Fraunhofer IZI receives grant from TaNeDS research program for new developments in the field of inflammatory bowel disease

The Fraunhofer Institute for Cell Therapy and Immunology’s Rostock-based Extracorporeal Immunomodulation Department has been successful in its application for a grant in the field of pharmaceutical research offered by Japanese pharmaceutical company Daiichi Sankyo Company, Limited (Daiichi Sankyo). In line with the competition title "Take a New Challenge for Drug Discovery (TaNeDS) Europe 2017", the team presented a project aimed at developing a new humanized mouse model which will improve research into inflammatory bowel disease (IBD). The project started in February 2018.

Extracorporeal Immunomodulation Department, location Rostock, Germany
© Fraunhofer IZI
Extracorporeal Immunomodulation Department, location Rostock, Germany

Ulcerative colitis and Crohn's disease are the main types of inflammatory bowel disease (IBD), i.e. idiopathic inflammatory diseases affecting the gastrointestinal tract. These diseases affect around 2.5 million people in Europe and are still not curable today. IBD patients have to take medication for the rest of their lives and/or undergo surgical treatment. Animal models are an important instrument when it comes to improving research into these diseases and developing appropriate treatments.

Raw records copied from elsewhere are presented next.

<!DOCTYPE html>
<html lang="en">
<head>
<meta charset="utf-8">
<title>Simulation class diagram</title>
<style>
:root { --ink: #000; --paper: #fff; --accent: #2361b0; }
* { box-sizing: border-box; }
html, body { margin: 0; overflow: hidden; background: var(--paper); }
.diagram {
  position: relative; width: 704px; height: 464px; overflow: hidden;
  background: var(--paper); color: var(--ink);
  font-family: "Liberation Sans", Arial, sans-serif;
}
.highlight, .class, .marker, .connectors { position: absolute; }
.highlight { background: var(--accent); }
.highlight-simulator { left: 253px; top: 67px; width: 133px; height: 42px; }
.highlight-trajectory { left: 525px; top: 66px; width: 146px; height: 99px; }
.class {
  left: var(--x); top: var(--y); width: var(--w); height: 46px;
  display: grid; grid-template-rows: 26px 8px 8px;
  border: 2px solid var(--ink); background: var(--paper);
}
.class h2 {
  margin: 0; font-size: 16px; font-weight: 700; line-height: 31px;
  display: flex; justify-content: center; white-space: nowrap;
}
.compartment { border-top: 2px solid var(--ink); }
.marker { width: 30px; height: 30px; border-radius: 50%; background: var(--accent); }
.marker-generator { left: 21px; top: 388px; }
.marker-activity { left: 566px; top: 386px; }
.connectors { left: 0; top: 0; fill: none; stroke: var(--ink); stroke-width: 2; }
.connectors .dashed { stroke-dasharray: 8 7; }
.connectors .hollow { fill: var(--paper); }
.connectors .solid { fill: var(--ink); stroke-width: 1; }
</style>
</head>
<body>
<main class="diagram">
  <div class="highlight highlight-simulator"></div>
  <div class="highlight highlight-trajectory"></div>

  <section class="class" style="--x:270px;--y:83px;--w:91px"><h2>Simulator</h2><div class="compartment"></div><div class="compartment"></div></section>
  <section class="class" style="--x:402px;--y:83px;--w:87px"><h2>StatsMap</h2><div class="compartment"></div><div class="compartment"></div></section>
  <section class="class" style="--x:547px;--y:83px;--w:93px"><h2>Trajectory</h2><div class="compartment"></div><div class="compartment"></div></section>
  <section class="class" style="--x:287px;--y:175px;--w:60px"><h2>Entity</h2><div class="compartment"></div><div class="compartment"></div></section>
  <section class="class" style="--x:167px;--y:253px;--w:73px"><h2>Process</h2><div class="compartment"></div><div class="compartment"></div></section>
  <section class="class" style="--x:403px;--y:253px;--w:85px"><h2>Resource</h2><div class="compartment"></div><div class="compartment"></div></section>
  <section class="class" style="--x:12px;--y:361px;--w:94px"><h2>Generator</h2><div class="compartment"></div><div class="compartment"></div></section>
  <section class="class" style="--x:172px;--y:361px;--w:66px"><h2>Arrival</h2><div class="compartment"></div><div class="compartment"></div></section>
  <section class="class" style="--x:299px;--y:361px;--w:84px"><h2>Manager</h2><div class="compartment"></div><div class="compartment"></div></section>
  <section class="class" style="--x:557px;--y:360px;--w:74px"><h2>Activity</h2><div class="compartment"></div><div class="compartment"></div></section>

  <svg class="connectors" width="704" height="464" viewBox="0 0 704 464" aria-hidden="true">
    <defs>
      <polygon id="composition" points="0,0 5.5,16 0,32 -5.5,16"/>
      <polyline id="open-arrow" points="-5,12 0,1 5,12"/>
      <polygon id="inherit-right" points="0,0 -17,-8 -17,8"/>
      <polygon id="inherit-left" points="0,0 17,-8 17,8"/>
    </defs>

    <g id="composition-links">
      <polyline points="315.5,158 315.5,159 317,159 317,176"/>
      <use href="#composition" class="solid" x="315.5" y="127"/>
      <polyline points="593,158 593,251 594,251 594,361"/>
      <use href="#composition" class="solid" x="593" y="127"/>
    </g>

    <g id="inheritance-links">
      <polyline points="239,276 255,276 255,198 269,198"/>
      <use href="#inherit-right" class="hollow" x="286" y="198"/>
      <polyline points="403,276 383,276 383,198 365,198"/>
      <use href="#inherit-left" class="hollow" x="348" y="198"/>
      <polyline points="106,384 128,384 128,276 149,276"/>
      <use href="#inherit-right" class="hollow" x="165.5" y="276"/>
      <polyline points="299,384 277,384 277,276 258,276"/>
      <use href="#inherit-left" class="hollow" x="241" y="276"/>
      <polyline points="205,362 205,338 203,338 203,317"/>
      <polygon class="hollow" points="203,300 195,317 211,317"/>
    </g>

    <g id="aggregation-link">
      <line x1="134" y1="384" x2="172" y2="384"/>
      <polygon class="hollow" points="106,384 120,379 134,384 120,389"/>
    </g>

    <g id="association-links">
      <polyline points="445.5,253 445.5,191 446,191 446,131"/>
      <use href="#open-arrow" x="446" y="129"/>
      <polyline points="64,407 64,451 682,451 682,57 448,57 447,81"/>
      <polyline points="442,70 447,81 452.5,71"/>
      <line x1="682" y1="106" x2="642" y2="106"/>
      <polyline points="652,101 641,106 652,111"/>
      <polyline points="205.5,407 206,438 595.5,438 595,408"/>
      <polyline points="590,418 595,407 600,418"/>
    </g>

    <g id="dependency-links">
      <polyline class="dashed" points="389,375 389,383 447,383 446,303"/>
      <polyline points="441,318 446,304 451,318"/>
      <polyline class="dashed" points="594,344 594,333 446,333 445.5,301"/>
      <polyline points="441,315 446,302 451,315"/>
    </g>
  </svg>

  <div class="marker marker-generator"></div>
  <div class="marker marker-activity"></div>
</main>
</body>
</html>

It is crucial here that insights gained from animals are able to be transferred to humans. In order to do this, as many aspects of the disease as possible have to be reproduced in the model exactly as they would occur in the human organism.

"The models available until now are unable to faithfully reproduce many aspects of IBD. This is particularly apparent if you compare the composition of the gut microbiota of humans and mice. Although the same bacterial strains are endemic in both organisms, differences are apparent upon closer inspection, which makes interpreting data from animal models and transferring findings to humans rather difficult. The importance of having an animal model that resembles the human disease as closely as possible is highlighted by the fact that bacterial gut flora is vastly altered in IBD patients and is critical to the disease process," explains Dr Anne Breitrück, Head of the Research Project.

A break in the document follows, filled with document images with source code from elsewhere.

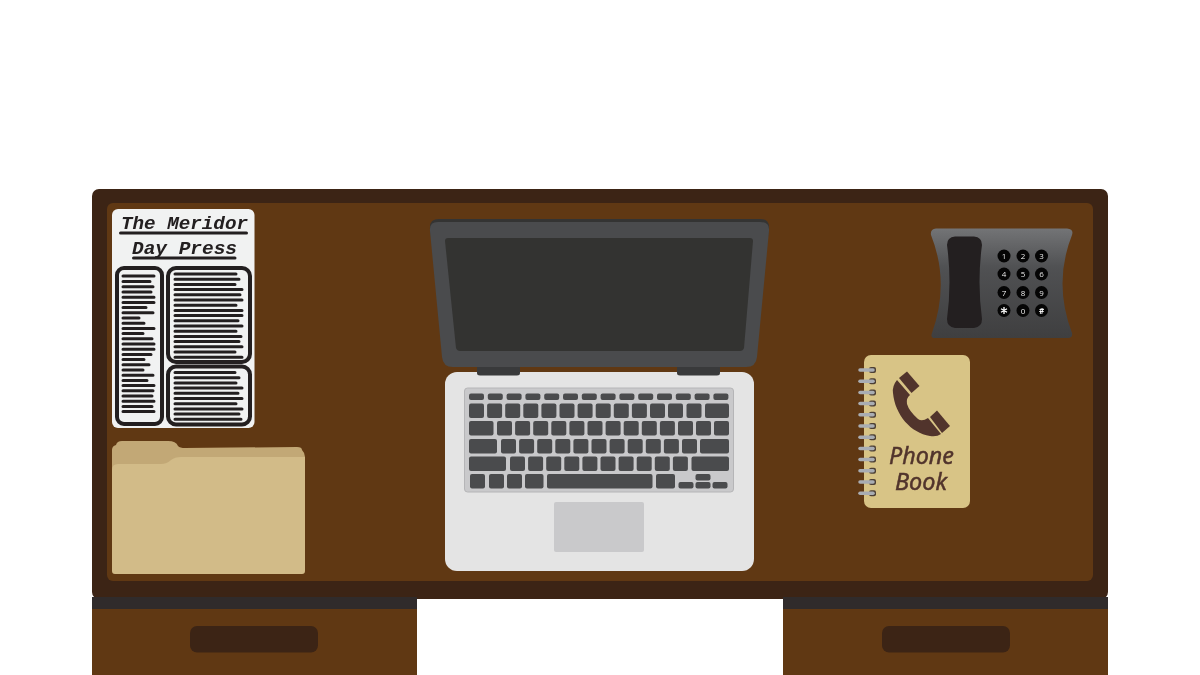
<!DOCTYPE html>
<html lang="en">
<head>
<meta charset="utf-8">
<title>Office desk</title>
<style>
:root {
  --wood: #603813;
  --wood-dark: #3c2415;
  --rail: #302b2b;
  --ink: #231f20;
  --paper: #f1f2f2;
  --folder: #d2bb88;
  --folder-back: #c2a876;
  --slate: #4a4b4d;
  --screen: #333331;
  --shell: #e4e4e4;
  --tray: #c9c9cb;
  --book: #d8c486;
  --book-ink: #51342c;
  --coil: #a9adb3;
}
html, body { margin: 0; background: #fff; overflow: hidden; }
svg { display: block; width: 1200px; height: 675px; }
.wood { fill: var(--wood); }
.wood-dark { fill: var(--wood-dark); }
.rail { fill: var(--rail); }
.masthead { font: italic bold 19px "Liberation Mono", monospace; fill: var(--ink); }
.rule { stroke: var(--ink); stroke-width: 3; stroke-linecap: round; }
.column { fill: none; stroke: var(--ink); stroke-width: 4; }
.copy { fill: none; stroke: var(--ink); stroke-width: 3; stroke-linecap: round; }
.keys { fill: var(--slate); }
.dial-button { fill: #050505; }
.dial-text { font: 8px "Open Sans", sans-serif; fill: #fff; text-anchor: middle; }
.book-title { font: italic 500 24px "Noto Sans", "Open Sans", sans-serif; fill: var(--book-ink); stroke: var(--book-ink); stroke-width: .5; }
.handset-icon { fill: var(--book-ink); }
</style>
</head>
<body>
<svg viewBox="0 0 1200 675" xmlns="http://www.w3.org/2000/svg">
  <defs>
    <linearGradient id="phone-body" x1="0" y1="0" x2="0" y2="1">
      <stop offset="0" stop-color="#737476"/>
      <stop offset=".35" stop-color="#505153"/>
      <stop offset="1" stop-color="#3f3f40"/>
    </linearGradient>
    <rect id="key" width="15" height="14.5" rx="2"/>
    <rect id="key-small" width="15" height="6.5" rx="2"/>
    <g id="five-keys">
      <use href="#key"/><use href="#key" x="18.1"/><use href="#key" x="36.2"/><use href="#key" x="54.3"/><use href="#key" x="72.4"/>
    </g>
    <g id="ten-keys"><use href="#five-keys"/><use href="#five-keys" x="90.5"/></g>
    <g id="seven-small">
      <use href="#key-small"/><use href="#key-small" x="18.8"/><use href="#key-small" x="37.6"/><use href="#key-small" x="56.4"/><use href="#key-small" x="75.2"/><use href="#key-small" x="94"/><use href="#key-small" x="112.8"/>
    </g>
    <g id="dial-row" class="dial-button">
      <circle cx="1004" r="6.5"/><circle cx="1023" r="6.5"/><circle cx="1041.5" r="6.5"/>
    </g>
    <g id="coil">
      <rect x="869" y="-3" width="7" height="6" rx="2" fill="#4d4036"/>
      <path d="M860 0H873" stroke="var(--coil)" stroke-width="3.5" stroke-linecap="round"/>
    </g>
    <g id="four-coils"><use href="#coil"/><use href="#coil" y="11.2"/><use href="#coil" y="22.4"/><use href="#coil" y="33.6"/></g>
  </defs>

  <g id="desk">
    <rect class="wood" x="92" y="600" width="325" height="75"/>
    <rect class="wood" x="783" y="600" width="325" height="75"/>
    <rect class="wood-dark" x="92" y="189" width="1016" height="410" rx="7"/>
    <rect class="wood" x="107" y="203" width="986" height="378" rx="6"/>
    <rect class="rail" x="92" y="597" width="325" height="12"/>
    <rect class="rail" x="783" y="597" width="325" height="12"/>
    <rect class="wood-dark" x="190" y="626" width="128" height="26.5" rx="7"/>
    <rect class="wood-dark" x="882" y="626" width="128" height="26.5" rx="7"/>
  </g>

  <g id="newspaper">
    <rect x="112" y="209" width="142.5" height="219" rx="6" fill="var(--paper)"/>
    <text class="masthead" x="121" y="229" textLength="127" lengthAdjust="spacingAndGlyphs">The Meridor</text>
    <path class="rule" d="M120.500 233H246.500"/>
    <text class="masthead" x="132" y="254" textLength="105" lengthAdjust="spacingAndGlyphs">Day Press</text>
    <path class="rule" d="M133.500 258H235"/>
    <rect class="column" x="117" y="268" width="45" height="156" rx="7"/>
    <rect class="column" x="168" y="268" width="82" height="94" rx="8"/>
    <rect class="column" x="168" y="366.500" width="82" height="58" rx="8"/>
    <path class="copy" d="M123 276h31m-31 5.400h27m-27 5.400h30m-30 5.200h28m-28 5.200h31m-31 5.200h31m-31 5.200h23m-23 5.200h30m-30 5.200h16m-16 5.200h21m-21 5.200h31m-31 5.200h20m-20 5.200h29m-29 5.200h31m-31 5.200h31m-31 5.200h28m-28 5.200h21m-21 5.200h26m-26 5.200h20m-20 5.200h30m-30 5.200h24m-24 5.200h31m-31 5.200h30m-30 5.200h29m-29 5.200h31m-31 5.200h29m-29 5.200h31"/>
    <path class="copy" d="M175 274h61m-61 5.200h64m-64 5.200h60m-60 5.200h67m-67 5.200h65m-65 5.200h67m-67 5.200h61m-61 5.200h67m-67 5.200h67m-67 5.200h63m-63 5.200h67m-67 5.200h61m-61 5.200h66m-66 5.200h64m-64 5.200h67m-67 5.200h60m-60 5.200h67"/>
    <path class="copy" d="M175 372.500h60m-60 5.200h64m-64 5.200h61m-61 5.200h67m-67 5.200h63m-63 5.200h67m-67 5.200h61m-61 5.200h67m-67 5.200h64m-64 5.200h66"/>
  </g>

  <g id="folder">
    <path fill="var(--folder-back)" d="M112 570V450Q112 446 116 445Q117 441 122 441H168Q176 441 178 446Q180 448 185 448L297 447Q302 447 302 450Q305 453 305 457V570Z"/>
    <path fill="var(--folder)" d="M112 470Q112 464 118 464H161Q167 464 171 460Q175 457 181 457H305V571Q305 574 302 574H115Q112 574 112 571Z"/>
  </g>

  <g id="laptop">
    <path fill="#343433" d="M430 229Q429 219 439 219H760Q770 219 769 229L767 245H432Z"/>
    <path fill="var(--slate)" d="M430 231Q429 222 438 222H760Q770 222 769 231L757 357Q756 367 746 367H453Q443 367 442 357Z"/>
    <path fill="var(--screen)" d="M445 241Q445 238 448 238H750Q753 238 753 241L744 348Q743 351 740 351H460Q457 351 456 348Z"/>
    <rect x="445" y="372" width="309" height="199" rx="12" fill="var(--shell)"/>
    <path fill="#393a3b" d="M477 367H520V373Q520 375.500 517 375.500H480Q477 375.500 477 373ZM677 367H720V373Q720 375.500 717 375.500H680Q677 375.500 677 373Z"/>
    <rect x="464.500" y="388" width="269" height="104" rx="3" fill="var(--tray)" stroke="#b5b5b7"/>
    <rect x="554" y="502" width="90" height="50" rx="2" fill="var(--tray)"/>
    <g class="keys">
      <use href="#seven-small" x="469" y="393.500"/><use href="#seven-small" x="600.600" y="393.500"/>

      <use href="#ten-keys" x="469" y="403.500"/><use href="#key" x="650" y="403.500"/><use href="#key" x="668" y="403.500"/><use href="#key" x="686.500" y="403.500"/>
      <rect x="705" y="403.500" width="24" height="14.500" rx="2"/>

      <rect x="469" y="421" width="24.500" height="14.500" rx="2"/>
      <use href="#ten-keys" x="497" y="421"/><use href="#key" x="678" y="421"/><use href="#key" x="696" y="421"/><use href="#key" x="714" y="421"/>

      <rect x="469" y="439" width="28" height="14.500" rx="2"/>
      <use href="#ten-keys" x="501" y="439"/><use href="#key" x="682" y="439"/>
      <rect x="700" y="439" width="29" height="14.500" rx="2"/>

      <rect x="469" y="456.500" width="37" height="14.500" rx="2"/>
      <use href="#ten-keys" x="510" y="456.500"/>
      <rect x="691.500" y="456.500" width="37.500" height="14.500" rx="2"/>

      <use href="#key" x="470" y="474"/><use href="#key" x="489" y="474"/><use href="#key" x="507" y="474"/>
      <rect x="525" y="474" width="18.500" height="14.500" rx="2"/>
      <rect x="547" y="474" width="105.500" height="14.500" rx="2"/>
      <rect x="656" y="474" width="19" height="14.500" rx="2"/>
      <use href="#key-small" x="678.500" y="482"/><use href="#key-small" x="695.500" y="482"/><use href="#key-small" x="712.500" y="482"/><use href="#key-small" x="695.500" y="474"/>
    </g>
  </g>

  <g id="telephone">
    <path fill="url(#phone-body)" d="M936 228.500H1067Q1074 229 1072 235Q1053 283 1072 333Q1073 338 1068 338H935Q930 338 932 333Q950 283 931 235Q930 229 936 228.500Z"/>
    <path fill="var(--ink)" d="M955 236.500H974Q982 237 982 245Q977 282 982 319Q982 327 974 328H955Q947 327 947 319Q952 282 947 245Q947 237 955 236.500Z"/>
    <use href="#dial-row" y="256"/><use href="#dial-row" y="274"/><use href="#dial-row" y="292.500"/><use href="#dial-row" y="310.500"/>
    <g class="dial-text">
      <text x="1004" y="259">1</text><text x="1023" y="259">2</text><text x="1041.500" y="259">3</text>
      <text x="1004" y="277">4</text><text x="1023" y="277">5</text><text x="1041.500" y="277">6</text>
      <text x="1004" y="295.500">7</text><text x="1023" y="295.500">8</text><text x="1041.500" y="295.500">9</text>
      <path d="M1004 307v7m-3-5.300l6 3.600m0-3.600l-6 3.600" stroke="#fff" stroke-width="1.300"/>
      <text x="1023" y="313.500">0</text><text x="1041.500" y="313.500" font-weight="bold">#</text>
    </g>
  </g>

  <g id="phone-book">
    <rect x="864" y="355" width="106" height="153" rx="7" fill="var(--book)"/>
    <use href="#four-coils" y="370"/><use href="#four-coils" y="414.800"/><use href="#four-coils" y="459.600"/>
    <g class="handset-icon">
      <path d="M899 378L907 371.500L919.500 386L911.500 393Z"/>
      <path d="M897 380Q892 386 893 393C895 415 911 433 930 436Q937 437 941 434L928 418Q922 422 918 419Q909 411 907 404Q906 398 910 395Z"/>
      <path d="M930 417L937 410.500L950 426L942 433Z"/>
    </g>
    <text class="book-title" x="889" y="464" textLength="65" lengthAdjust="spacingAndGlyphs">Phone</text>
    <text class="book-title" x="895" y="490" textLength="52" lengthAdjust="spacingAndGlyphs">Book</text>
  </g>
</svg>
</body>
</html>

One way of improving the informative value of animal models is to use humanized mouse models. The research project therefore aims to develop and optimize precisely this kind of humanized mouse model. In order to achieve the project goal, researchers from the Rostock department will work closely together with colleagues from the institute’s Leipzig headquarters. The Inflammation Models and Immunodiagnostics Unit headed up by Dr Franziska Lange is able to contribute a great deal of experience in the application of humanized animal models (e.g. septicemia, graft-versus-host disease and cancer). The Bioinformatics Unit (Dr Kristin Reiche) will monitor the success of the transplantations by drawing on sequencing processes. The research project is being funded for two years by Daiichi Sankyo Company, Limited with a total grant amount of EUR 160,000.

The TaNeDS program was first launched in Japan in 2011. Aimed at expanding cooperation work between Japanese and European scientists, the program was opened up to all EU member states in 2013 under the title "TaNeDS Europe". From 2018, the TaNeDS program was further extended to include eastern area of US under the title "TaNeDS Global".



Dr. Anne Breitrück
Phone +49 381 494-2640